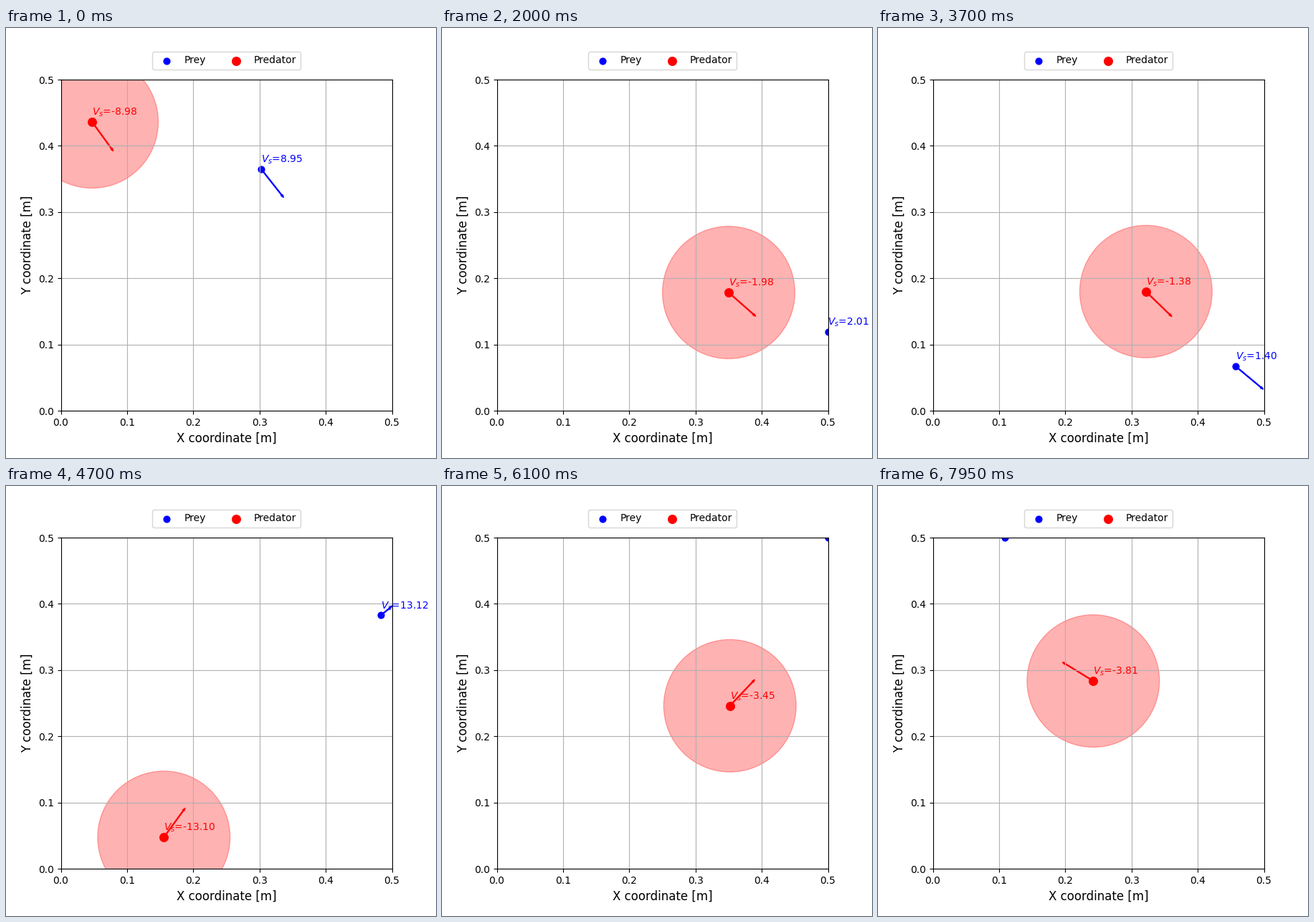
Write a matplotlib script that moves like this. It is 600x600 px and loops after 8000 ms.

```python
import numpy as np
import matplotlib.pyplot as plt
from matplotlib.animation import FuncAnimation

FRAMES, INTERVAL = 160, 50
SIDE = 0.5      # arena side
STEP = 0.01     # distance moved per frame
REACH = 0.1     # radius of the predator's disc
ARROW = 0.05

# Each chase: the predator's key headings (frame, degrees), the prey's heading
# relative to it, and per agent a start point and a state value (first, drop per frame).
CHASES = [
    dict(turns=[(0, -54), (25, -31.5), (47, -46)], lead=2.3,
         predator=((0.0472, 0.4361), (8.98, 0.175)),
         prey=((0.3027, 0.3647), (8.95, 0.1736))),
    dict(turns=[(48, -91), (60, -62), (74, -44), (89, -46)], lead=4.2,
         predator=((0.2102, 0.4067), (5.959, 0.1761)),
         prey=((0.3292, 0.2852), (5.95, 0.175))),
    dict(turns=[(90, 57), (110, 41.5), (119, 41.5), (130, 60), (141, 68)], lead=-15,
         predator=((0.1329, 0.0145), (14.478, 0.3446)),
         prey=((0.4528, 0.3568), (14.5, 0.345))),
    dict(turns=[(142, 154.5), (159, 148.5)], lead=10,
         predator=((0.3916, 0.2024), (6.79, 0.1753)),
         prey=((0.2700, 0.4654), (6.79, 0.1753))),
]


def direction(chase, frames, lead):
    angle = np.radians(np.interp(frames, *zip(*chase["turns"])) + lead)
    return np.array([np.cos(angle), np.sin(angle)])


fig, ax = plt.subplots(figsize=(6, 6), dpi=100)
ax.set_aspect("equal")
ax.set_xlim(0, SIDE)
ax.set_ylim(0, SIDE)
ax.set_xlabel("X coordinate [m]", fontsize=12)
ax.set_ylabel("Y coordinate [m]", fontsize=12)
ax.grid(True)


class Agent:
    def __init__(self, name, color, size, sign):
        self.key, self.sign = name.lower(), sign
        self.dot = ax.scatter([0], [0], s=size, color=color, label=name)
        self.arrow = ax.arrow(0, 0, ARROW, 0, color=color)
        self.note = ax.annotate("", (0, 0), color=color)

    def place(self, chase, k):
        start, (first, drop) = chase[self.key]
        lead = chase["lead"] if self.key == "prey" else 0
        begin = chase["turns"][0][0]

        # constant speed along the heading; the walls hold the agent inside
        steps = direction(chase, np.arange(begin, k) + 0.5, lead)
        x, y = np.clip(start + STEP * steps.sum(axis=1), 0, SIDE)
        dx, dy = ARROW * direction(chase, k, lead)
        value = self.sign * max(0.3, first - drop * (k - begin))

        self.dot.set_offsets([(x, y)])
        self.arrow.set_data(x=x, y=y, dx=dx, dy=dy)
        self.note.xy = (x, y + 0.01)
        self.note.set_position(self.note.xy)
        self.note.set_text(f"$V_s$={value:.2f}")
        return x, y


prey = Agent("Prey", "blue", 40, 1)
predator = Agent("Predator", "red", 70, -1)
disc = ax.add_patch(plt.Circle((0, 0), REACH, color="red", alpha=0.3))
ax.legend(loc="upper center", bbox_to_anchor=(0.5, 1.1), ncol=2)


def update(k):
    chase = [c for c in CHASES if c["turns"][0][0] <= k][-1]
    prey.place(chase, k)
    disc.center = predator.place(chase, k)
    return []


anim = FuncAnimation(fig, update, frames=FRAMES, interval=INTERVAL,
                     repeat=True, repeat_delay=0)
plt.show()
```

● ● ●

- [Your assignment]:
Return the material from above in full, exactly as written, with the pictures omitted.

- [Answer to this problem]:
Write a matplotlib script that moves like this. It is 600x600 px and loops after 8000 ms.

```python
import numpy as np
import matplotlib.pyplot as plt
from matplotlib.animation import FuncAnimation

FRAMES, INTERVAL = 160, 50
SIDE = 0.5      # arena side
STEP = 0.01     # distance moved per frame
REACH = 0.1     # radius of the predator's disc
ARROW = 0.05

# Each chase: the predator's key headings (frame, degrees), the prey's heading
# relative to it, and per agent a start point and a state value (first, drop per frame).
CHASES = [
    dict(turns=[(0, -54), (25, -31.5), (47, -46)], lead=2.3,
         predator=((0.0472, 0.4361), (8.98, 0.175)),
         prey=((0.3027, 0.3647), (8.95, 0.1736))),
    dict(turns=[(48, -91), (60, -62), (74, -44), (89, -46)], lead=4.2,
         predator=((0.2102, 0.4067), (5.959, 0.1761)),
         prey=((0.3292, 0.2852), (5.95, 0.175))),
    dict(turns=[(90, 57), (110, 41.5), (119, 41.5), (130, 60), (141, 68)], lead=-15,
         predator=((0.1329, 0.0145), (14.478, 0.3446)),
         prey=((0.4528, 0.3568), (14.5, 0.345))),
    dict(turns=[(142, 154.5), (159, 148.5)], lead=10,
         predator=((0.3916, 0.2024), (6.79, 0.1753)),
         prey=((0.2700, 0.4654), (6.79, 0.1753))),
]


def direction(chase, frames, lead):
    angle = np.radians(np.interp(frames, *zip(*chase["turns"])) + lead)
    return np.array([np.cos(angle), np.sin(angle)])


fig, ax = plt.subplots(figsize=(6, 6), dpi=100)
ax.set_aspect("equal")
ax.set_xlim(0, SIDE)
ax.set_ylim(0, SIDE)
ax.set_xlabel("X coordinate [m]", fontsize=12)
ax.set_ylabel("Y coordinate [m]", fontsize=12)
ax.grid(True)


class Agent:
    def __init__(self, name, color, size, sign):
        self.key, self.sign = name.lower(), sign
        self.dot = ax.scatter([0], [0], s=size, color=color, label=name)
        self.arrow = ax.arrow(0, 0, ARROW, 0, color=color)
        self.note = ax.annotate("", (0, 0), color=color)

    def place(self, chase, k):
        start, (first, drop) = chase[self.key]
        lead = chase["lead"] if self.key == "prey" else 0
        begin = chase["turns"][0][0]

        # constant speed along the heading; the walls hold the agent inside
        steps = direction(chase, np.arange(begin, k) + 0.5, lead)
        x, y = np.clip(start + STEP * steps.sum(axis=1), 0, SIDE)
        dx, dy = ARROW * direction(chase, k, lead)
        value = self.sign * max(0.3, first - drop * (k - begin))

        self.dot.set_offsets([(x, y)])
        self.arrow.set_data(x=x, y=y, dx=dx, dy=dy)
        self.note.xy = (x, y + 0.01)
        self.note.set_position(self.note.xy)
        self.note.set_text(f"$V_s$={value:.2f}")
        return x, y


prey = Agent("Prey", "blue", 40, 1)
predator = Agent("Predator", "red", 70, -1)
disc = ax.add_patch(plt.Circle((0, 0), REACH, color="red", alpha=0.3))
ax.legend(loc="upper center", bbox_to_anchor=(0.5, 1.1), ncol=2)


def update(k):
    chase = [c for c in CHASES if c["turns"][0][0] <= k][-1]
    prey.place(chase, k)
    disc.center = predator.place(chase, k)
    return []


anim = FuncAnimation(fig, update, frames=FRAMES, interval=INTERVAL,
                     repeat=True, repeat_delay=0)
plt.show()
```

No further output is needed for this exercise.